Since I'm not a dairy farmer, I'm not often up wandering around in the woods before my children are awake, so I didn't come in from the morning mist with a load of blooms, but this afternoon I tried to replicate this spring celebration with my own kids. My two-year-old and I picked blossoms at the river park on our way to pick his brother up from school. Then, in the spirit of the spontaneous festival, we kidnapped my husband from his office a couple hours early and set out to fritter away the afternoon.
My husband didn't grow up eating flowers for breakfast once a year, so he was a little skeptical, but once he found out that Mark Bittman the Minimalist himself had a recipe for fritters (though it is hardly so minimalist as my father's recipe above), he was on board. We just had to run out for Grand Marnier first, whatever that was.
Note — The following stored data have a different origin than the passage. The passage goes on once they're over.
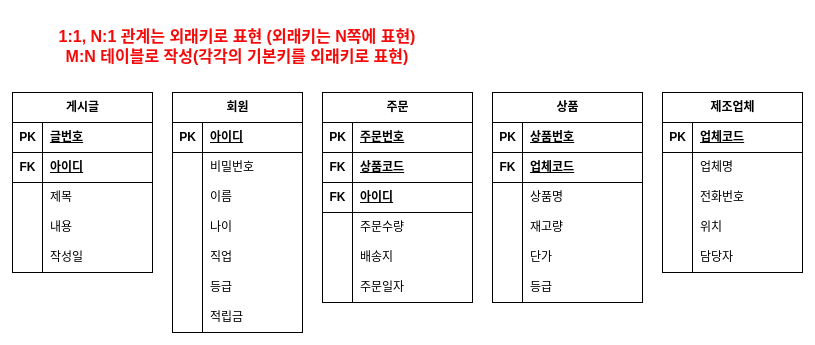
<!DOCTYPE html>
<html lang="ko">
<head>
<meta charset="utf-8">
<title>테이블 관계</title>
<style>
:root { --paper: #ffffff; --ink: #000000; --note: #f50a0a; }
* { box-sizing: border-box; margin: 0; padding: 0; }
body {
  width: 815px; height: 345px; overflow: hidden;
  background: var(--paper); color: var(--ink);
  font: 12px/29px "Liberation Sans", "Noto Sans CJK KR", sans-serif;
}
.note {
  width: 474px; height: 92px; padding-top: 27px;
  color: var(--note); font-size: 16px; font-weight: 700; line-height: 20px;
  text-align: center; white-space: nowrap;
}
.schema { display: flex; align-items: flex-start; gap: 19px; padding-left: 12px; }
.entity { flex: none; width: 151px; border: 1px solid var(--ink); }
.entity.narrow { width: 131px; }
.entity.medium { width: 141px; }
.entity h2 {
  height: 30px; border-bottom: 1px solid var(--ink);
  font-size: 12px; font-weight: 700; line-height: 28px; text-align: center;
}
.entity ul { list-style: none; }
.entity li { display: grid; grid-template-columns: 30px 1fr; height: 30px; white-space: nowrap; }
.entity li:last-child { height: 29px; }
.entity li > b { border-right: 1px solid var(--ink); text-align: center; }
.entity li > span { padding-left: 7px; }
.entity .key { border-bottom: 1px solid var(--ink); font-weight: 700; }
.entity .key span { text-decoration: underline; }
</style>
</head>
<body>
<h1 class="note">1:1, N:1 관계는 외래키로 표현 (외래키는 N쪽에 표현)<br>M:N 테이블로 작성(각각의 기본키를 외래키로 표현)</h1>
<main class="schema">
  <section class="entity medium">
    <h2>게시글</h2>
    <ul>
      <li class="key"><b>PK</b><span>글번호</span></li>
      <li class="key"><b>FK</b><span>아이디</span></li>
      <li><b></b><span>제목</span></li>
      <li><b></b><span>내용</span></li>
      <li><b></b><span>작성일</span></li>
    </ul>
  </section>
  <section class="entity narrow">
    <h2>회원</h2>
    <ul>
      <li class="key"><b>PK</b><span>아이디</span></li>
      <li><b></b><span>비밀번호</span></li>
      <li><b></b><span>이름</span></li>
      <li><b></b><span>나이</span></li>
      <li><b></b><span>직업</span></li>
      <li><b></b><span>등급</span></li>
      <li><b></b><span>적립금</span></li>
    </ul>
  </section>
  <section class="entity">
    <h2>주문</h2>
    <ul>
      <li class="key"><b>PK</b><span>주문번호</span></li>
      <li class="key"><b>FK</b><span>상품코드</span></li>
      <li class="key"><b>FK</b><span>아이디</span></li>
      <li><b></b><span>주문수량</span></li>
      <li><b></b><span>배송지</span></li>
      <li><b></b><span>주문일자</span></li>
    </ul>
  </section>
  <section class="entity">
    <h2>상품</h2>
    <ul>
      <li class="key"><b>PK</b><span>상품번호</span></li>
      <li class="key"><b>FK</b><span>업체코드</span></li>
      <li><b></b><span>상품명</span></li>
      <li><b></b><span>재고량</span></li>
      <li><b></b><span>단가</span></li>
      <li><b></b><span>등급</span></li>
    </ul>
  </section>
  <section class="entity medium">
    <h2>제조업체</h2>
    <ul>
      <li class="key"><b>PK</b><span>업체코드</span></li>
      <li><b></b><span>업체명</span></li>
      <li><b></b><span>전화번호</span></li>
      <li><b></b><span>위치</span></li>
      <li><b></b><span>담당자</span></li>
    </ul>
  </section>
</main>
</body>
</html>
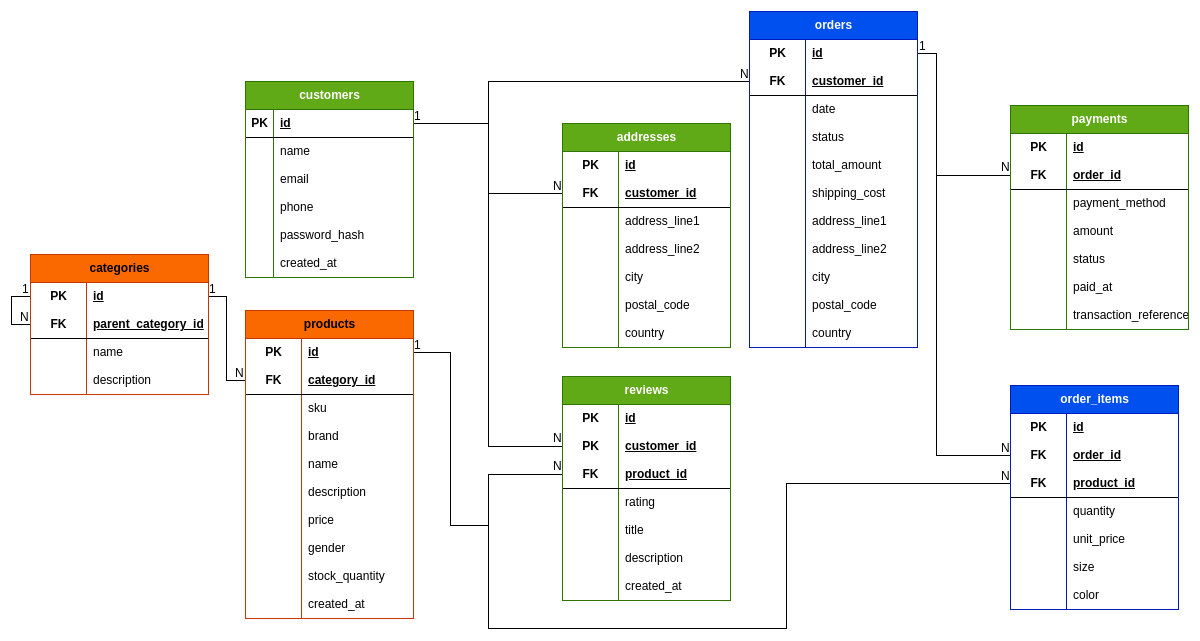
<!DOCTYPE html>
<html lang="en">
<head>
<meta charset="utf-8">
<title>Shop database schema</title>
<style>
:root {
  --green: #60a917; --green-line: #2d7600;
  --blue: #0050ef; --blue-line: #001dbc;
  --orange: #fa6800; --orange-line: #c73500;
  --ink: #000; --paper: #fff;
}
* { box-sizing: border-box; margin: 0; padding: 0; }
body { width: 1200px; height: 641px; overflow: hidden; background: var(--paper); }
.schema { position: relative; width: 1200px; height: 641px; overflow: hidden; color: var(--ink); font: 12px/27px "Liberation Sans", Arial, sans-serif; }
.relations { position: absolute; left: 0; top: 0; }
.relations .links { fill: none; stroke: var(--ink); shape-rendering: crispEdges; }
.relations text { font: 12px "Liberation Sans", Arial, sans-serif; }
.entity { --key: 55px; position: absolute; width: 169px; overflow: hidden; border: 1px solid var(--line); background: var(--paper); }
.entity h2 { height: 28px; border-bottom: 1px solid var(--line); background: var(--fill); color: var(--title); font-size: 12px; line-height: 27px; text-align: center; }
.entity ul { list-style: none; }
.entity li { display: flex; height: 28px; white-space: nowrap; }
.entity b { width: var(--key); flex: none; text-align: center; }
.entity span { flex: 1; padding-left: 6px; border-left: 1px solid var(--line); }
.key span { font-weight: bold; text-decoration: underline; }
.last-key { border-bottom: 1px solid var(--ink); }
.green { --fill: var(--green); --line: var(--green-line); --title: var(--paper); }
.blue { --fill: var(--blue); --line: var(--blue-line); --title: var(--paper); }
.orange { --fill: var(--orange); --line: var(--orange-line); --title: var(--ink); }
.customers { --key: 27px; left: 245px; top: 81px; height: 197px; }
.categories { left: 30px; top: 254px; width: 179px; height: 141px; }
.products { left: 245px; top: 310px; height: 309px; }
.addresses { left: 562px; top: 123px; height: 225px; }
.reviews { left: 562px; top: 376px; height: 225px; }
.orders { left: 749px; top: 11px; height: 337px; }
.payments { left: 1010px; top: 105px; width: 179px; height: 225px; }
.order-items { left: 1010px; top: 385px; height: 225px; }
</style>
</head>
<body>
<main class="schema">
  <svg class="relations" width="1200" height="641" viewBox="0 0 1200 641" role="img" aria-label="Relations between the tables">
    <g class="links" transform="translate(.5 .5)">
      <path d="M413 123H488M749 81H488V446H562M488 193H562"/>
      <path d="M917 53H936V455H1010M936 175H1010"/>
      <path d="M30 296H11V324H30"/>
      <path d="M208 296H226V380H245"/>
      <path d="M413 352H450V525H488M562 474H488V628H786V483H1010"/>
    </g>
    <g class="cardinality">
      <text x="414" y="120">1</text>
      <text x="740" y="78">N</text>
      <text x="553" y="190">N</text>
      <text x="553" y="442">N</text>
      <text x="553" y="470">N</text>
      <text x="919" y="50">1</text>
      <text x="1001" y="171">N</text>
      <text x="1001" y="452">N</text>
      <text x="1001" y="480">N</text>
      <text x="22" y="293">1</text>
      <text x="20" y="321">N</text>
      <text x="209" y="293">1</text>
      <text x="235" y="377">N</text>
      <text x="414" y="349">1</text>
    </g>
  </svg>

  <section class="entity green customers">
    <h2>customers</h2>
    <ul>
      <li class="key last-key"><b>PK</b><span>id</span></li>
      <li><b></b><span>name</span></li>
      <li><b></b><span>email</span></li>
      <li><b></b><span>phone</span></li>
      <li><b></b><span>password_hash</span></li>
      <li><b></b><span>created_at</span></li>
    </ul>
  </section>

  <section class="entity orange categories">
    <h2>categories</h2>
    <ul>
      <li class="key"><b>PK</b><span>id</span></li>
      <li class="key last-key"><b>FK</b><span>parent_category_id</span></li>
      <li><b></b><span>name</span></li>
      <li><b></b><span>description</span></li>
    </ul>
  </section>

  <section class="entity orange products">
    <h2>products</h2>
    <ul>
      <li class="key"><b>PK</b><span>id</span></li>
      <li class="key last-key"><b>FK</b><span>category_id</span></li>
      <li><b></b><span>sku</span></li>
      <li><b></b><span>brand</span></li>
      <li><b></b><span>name</span></li>
      <li><b></b><span>description</span></li>
      <li><b></b><span>price</span></li>
      <li><b></b><span>gender</span></li>
      <li><b></b><span>stock_quantity</span></li>
      <li><b></b><span>created_at</span></li>
    </ul>
  </section>

  <section class="entity green addresses">
    <h2>addresses</h2>
    <ul>
      <li class="key"><b>PK</b><span>id</span></li>
      <li class="key last-key"><b>FK</b><span>customer_id</span></li>
      <li><b></b><span>address_line1</span></li>
      <li><b></b><span>address_line2</span></li>
      <li><b></b><span>city</span></li>
      <li><b></b><span>postal_code</span></li>
      <li><b></b><span>country</span></li>
    </ul>
  </section>

  <section class="entity green reviews">
    <h2>reviews</h2>
    <ul>
      <li class="key"><b>PK</b><span>id</span></li>
      <li class="key"><b>PK</b><span>customer_id</span></li>
      <li class="key last-key"><b>FK</b><span>product_id</span></li>
      <li><b></b><span>rating</span></li>
      <li><b></b><span>title</span></li>
      <li><b></b><span>description</span></li>
      <li><b></b><span>created_at</span></li>
    </ul>
  </section>

  <section class="entity blue orders">
    <h2>orders</h2>
    <ul>
      <li class="key"><b>PK</b><span>id</span></li>
      <li class="key last-key"><b>FK</b><span>customer_id</span></li>
      <li><b></b><span>date</span></li>
      <li><b></b><span>status</span></li>
      <li><b></b><span>total_amount</span></li>
      <li><b></b><span>shipping_cost</span></li>
      <li><b></b><span>address_line1</span></li>
      <li><b></b><span>address_line2</span></li>
      <li><b></b><span>city</span></li>
      <li><b></b><span>postal_code</span></li>
      <li><b></b><span>country</span></li>
    </ul>
  </section>

  <section class="entity green payments">
    <h2>payments</h2>
    <ul>
      <li class="key"><b>PK</b><span>id</span></li>
      <li class="key last-key"><b>FK</b><span>order_id</span></li>
      <li><b></b><span>payment_method</span></li>
      <li><b></b><span>amount</span></li>
      <li><b></b><span>status</span></li>
      <li><b></b><span>paid_at</span></li>
      <li><b></b><span>transaction_reference</span></li>
    </ul>
  </section>

  <section class="entity blue order-items">
    <h2>order_items</h2>
    <ul>
      <li class="key"><b>PK</b><span>id</span></li>
      <li class="key"><b>FK</b><span>order_id</span></li>
      <li class="key last-key"><b>FK</b><span>product_id</span></li>
      <li><b></b><span>quantity</span></li>
      <li><b></b><span>unit_price</span></li>
      <li><b></b><span>size</span></li>
      <li><b></b><span>color</span></li>
    </ul>
  </section>
</main>
</body>
</html>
Although this recipe is far more elegant than the one I remember, it isn't difficult and the result--made light with beer and whipped egg whites--plays to the tenderness of the flower. But the recipe, and whether or not you first soak your blossoms in liqueur, is hardly the point. The point is making a special meal that called attention to the season. Locust blossoms don't come on a particular day each year that can be scheduled ahead. The point is to acknowledge the source of our food--even living in a non-agricultural place as I do, to allow for awe in the bounty and abundance of the natural world that, if it weren't for that sudden, memory-stoking scent, we might forget to notice and appreciate.
|Plucking blossoms (the stems have toxins in them--who knew?!).|
|Sweet, subtle locust blossom fritters.|
|Delivering fritters to the neighbors.|
- Post by Molly.